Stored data
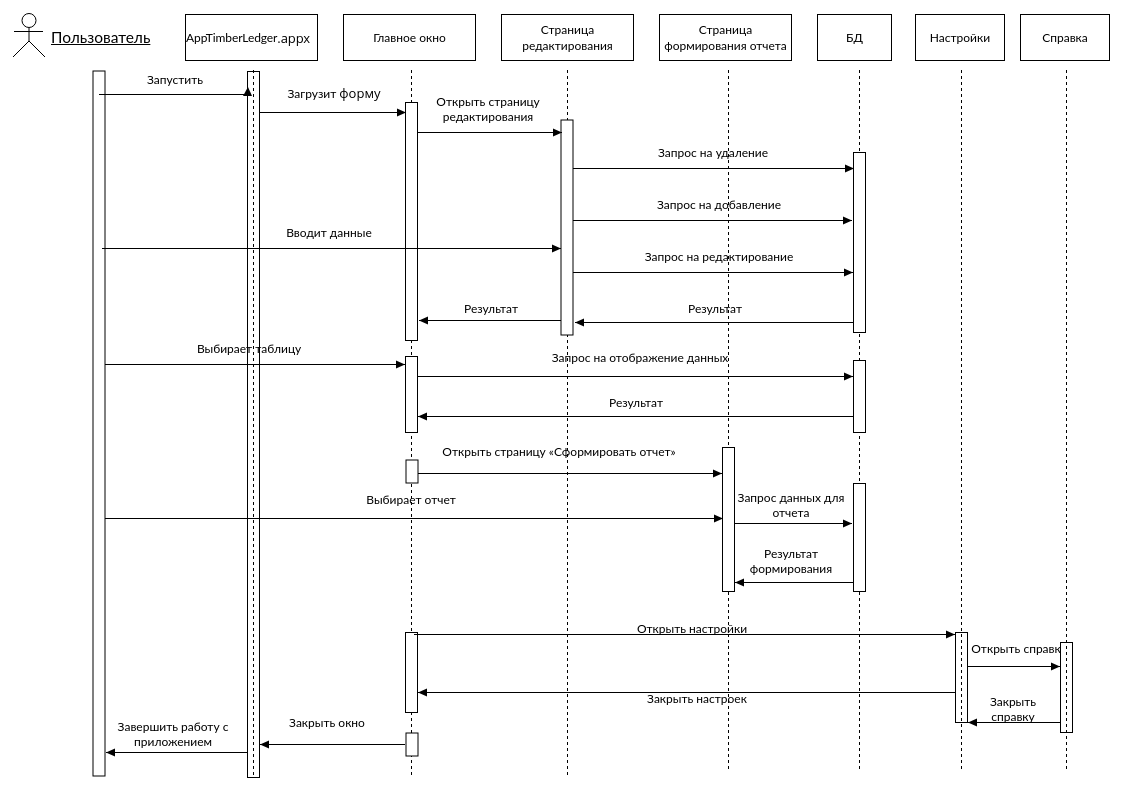
<!DOCTYPE html>
<html lang="ru">
<head>
<meta charset="utf-8">
<title>Диаграмма последовательности</title>
<style>
:root { --ink: #000; --paper: #fff; }
* { box-sizing: border-box; }
html, body { margin: 0; background: var(--paper); }
.diagram {
  position: relative; width: 1122px; height: 791px; overflow: hidden;
  background: var(--paper); color: var(--ink);
  font: 12px/15px Lato, "Open Sans", sans-serif;
}
.lines { position: absolute; inset: 0; display: block; }
.lifelines { stroke: var(--ink); stroke-dasharray: 3 3; }
.bars rect { fill: var(--paper); stroke: var(--ink); }
.messages { stroke: var(--ink); }
.messages line { marker-end: url(#arrow); }
.actor { fill: none; stroke: var(--ink); }
.actor-name {
  position: absolute; left: 51px; top: 27px; width: 101px; white-space: nowrap;
  font-size: 15.5px; line-height: 21px; text-decoration: underline;
}
.participants { position: absolute; left: 185px; top: 14px; display: flex; gap: 25px; }
.participant {
  flex: none; width: 133px; height: 47px; border: 1px solid var(--ink);
  display: flex; align-items: center; justify-content: center;
  text-align: center; line-height: 16px; background: var(--paper); white-space: nowrap;
}
.app { justify-content: flex-start; letter-spacing: -0.1px; }
.wide-face { font: 13px/16px "Open Sans", "Noto Sans", sans-serif; }
.database { width: 75px; }
.settings { width: 90px; margin-left: -2px; }
.help { width: 90px; margin-left: -10px; }
.label {
  position: absolute; margin: 0; transform: translate(-50%, -50%);
  text-align: center; white-space: nowrap;
}
</style>
</head>
<body>
<main class="diagram">
  <svg class="lines" width="1122" height="791" viewBox="0 0 1122 791" aria-hidden="true">
    <defs>
      <marker id="arrow" markerUnits="userSpaceOnUse" markerWidth="10" markerHeight="10" refX="9" refY="5" orient="auto">
        <polygon points="0,1 9,5 0,9"/>
      </marker>
    </defs>

    <g class="actor">
      <circle cx="29" cy="20.5" r="7"/>
      <path d="M29 28V41M14 31.5H43M13 57L29 41L45 57"/>
    </g>

    <g class="lifelines">
      <line x1="411.5" y1="70" x2="411.5" y2="776"/>
      <line x1="567.5" y1="70" x2="567.5" y2="776"/>
      <line x1="728.5" y1="70" x2="728.5" y2="770"/>
      <line x1="859.5" y1="70" x2="859.5" y2="770"/>
    </g>

    <g class="bars">
      <rect x="93" y="71" width="12" height="705"/>
      <rect x="247.5" y="71.5" width="12" height="706"/>
      <rect x="405.5" y="102.5" width="12" height="238"/>
      <rect x="405.5" y="356.5" width="12" height="76"/>
      <rect x="406" y="460" width="12" height="23"/>
      <rect x="405.5" y="632.5" width="12" height="80"/>
      <rect x="406" y="733" width="12" height="23"/>
      <rect x="561" y="120" width="12" height="215"/>
      <rect x="722.5" y="447.5" width="12" height="144"/>
      <rect x="853.5" y="152.5" width="12" height="180"/>
      <rect x="853.5" y="360.5" width="12" height="72"/>
      <rect x="853.5" y="483.5" width="12" height="108"/>
      <rect x="955.5" y="632.5" width="12" height="90"/>
      <rect x="1060.5" y="642.5" width="12" height="90"/>
    </g>

    <g class="lifelines">
      <line x1="253.5" y1="70" x2="253.5" y2="776"/>
      <line x1="961.5" y1="70" x2="961.5" y2="770"/>
      <line x1="1066.5" y1="70" x2="1066.5" y2="770"/>
    </g>

    <path d="M99 94.5H248" stroke="#000"/>
    <polygon points="243,96 248,87 252,96"/>
    <g class="messages">
      <line x1="260" y1="112.5" x2="406" y2="112.5"/>
      <line x1="418" y1="132.5" x2="562" y2="132.5"/>
      <line x1="573" y1="168.5" x2="854" y2="168.5"/>
      <line x1="573" y1="220.5" x2="852" y2="220.5"/>
      <line x1="102" y1="248.5" x2="561" y2="248.5"/>
      <line x1="573" y1="272.5" x2="853" y2="272.5"/>
      <line x1="561" y1="320.5" x2="419" y2="320.5"/>
      <line x1="853" y1="322.5" x2="575" y2="322.5"/>
      <line x1="105" y1="364.5" x2="405" y2="364.5"/>
      <line x1="418" y1="376.5" x2="853" y2="376.5"/>
      <line x1="853" y1="416.5" x2="418" y2="416.5"/>
      <line x1="418" y1="473.5" x2="722" y2="473.5"/>
      <line x1="105" y1="518.5" x2="723" y2="518.5"/>
      <line x1="735" y1="523.5" x2="852" y2="523.5"/>
      <line x1="853" y1="582.5" x2="735" y2="582.5"/>
      <line x1="414" y1="634.5" x2="955" y2="634.5"/>
      <line x1="968" y1="666.5" x2="1060" y2="666.5"/>
      <line x1="955" y1="692.5" x2="418" y2="692.5"/>
      <line x1="1060" y1="722.5" x2="968" y2="722.5"/>
      <line x1="405" y1="744.5" x2="260" y2="744.5"/>
      <line x1="247" y1="752.5" x2="106" y2="752.5"/>
    </g>
  </svg>

  <div class="actor-name">Пользователь</div>
  <header class="participants">
    <div class="participant app">AppTimberLedger<span class="wide-face">.appx</span></div>
    <div class="participant">Главное окно</div>
    <div class="participant">Страница<br>редактирования</div>
    <div class="participant">Страница<br>формирования отчета</div>
    <div class="participant database">БД</div>
    <div class="participant settings">Настройки</div>
    <div class="participant help">Справка</div>
  </header>

  <p class="label" style="left:175px;top:79px">Запустить</p>
  <p class="label" style="left:334px;top:93px">Загрузит <span class="wide-face">форму</span></p>
  <p class="label" style="left:488px;top:109px">Открыть страницу<br>редактирования</p>
  <p class="label" style="left:713px;top:152px">Запрос на удаление</p>
  <p class="label" style="left:719px;top:204px">Запрос на добавление</p>
  <p class="label" style="left:329px;top:232px">Вводит данные</p>
  <p class="label" style="left:719px;top:256px">Запрос на редактирование</p>
  <p class="label" style="left:491px;top:308px">Результат</p>
  <p class="label" style="left:715px;top:308px">Результат</p>
  <p class="label" style="left:249px;top:348px">Выбирает таблицу</p>
  <p class="label" style="left:640px;top:357px">Запрос на отображение данных</p>
  <p class="label" style="left:636px;top:402px">Результат</p>
  <p class="label" style="left:559px;top:451px">Открыть страницу «Сформировать отчет»</p>
  <p class="label" style="left:411px;top:499px">Выбирает отчет</p>
  <p class="label" style="left:791px;top:505px">Запрос данных для<br>отчета</p>
  <p class="label" style="left:791px;top:561px">Результат<br>формирования</p>
  <p class="label" style="left:692px;top:628px">Открыть настройки</p>
  <p class="label" style="left:1016px;top:648px">Открыть справк</p>
  <p class="label" style="left:697px;top:698px">Закрыть настроек</p>
  <p class="label" style="left:1013px;top:709px">Закрыть<br>справку</p>
  <p class="label" style="left:327px;top:722px">Закрыть окно</p>
  <p class="label" style="left:173px;top:734px">Завершить работу с<br>приложением</p>
</main>
</body>
</html>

● **Problem to work on**:
Gather up the lines containing the word "Выбирает" from these records and copy them.

● **Result of this exercise**:
  <p class="label" style="left:249px;top:348px">Выбирает таблицу</p>
  <p class="label" style="left:411px;top:499px">Выбирает отчет</p>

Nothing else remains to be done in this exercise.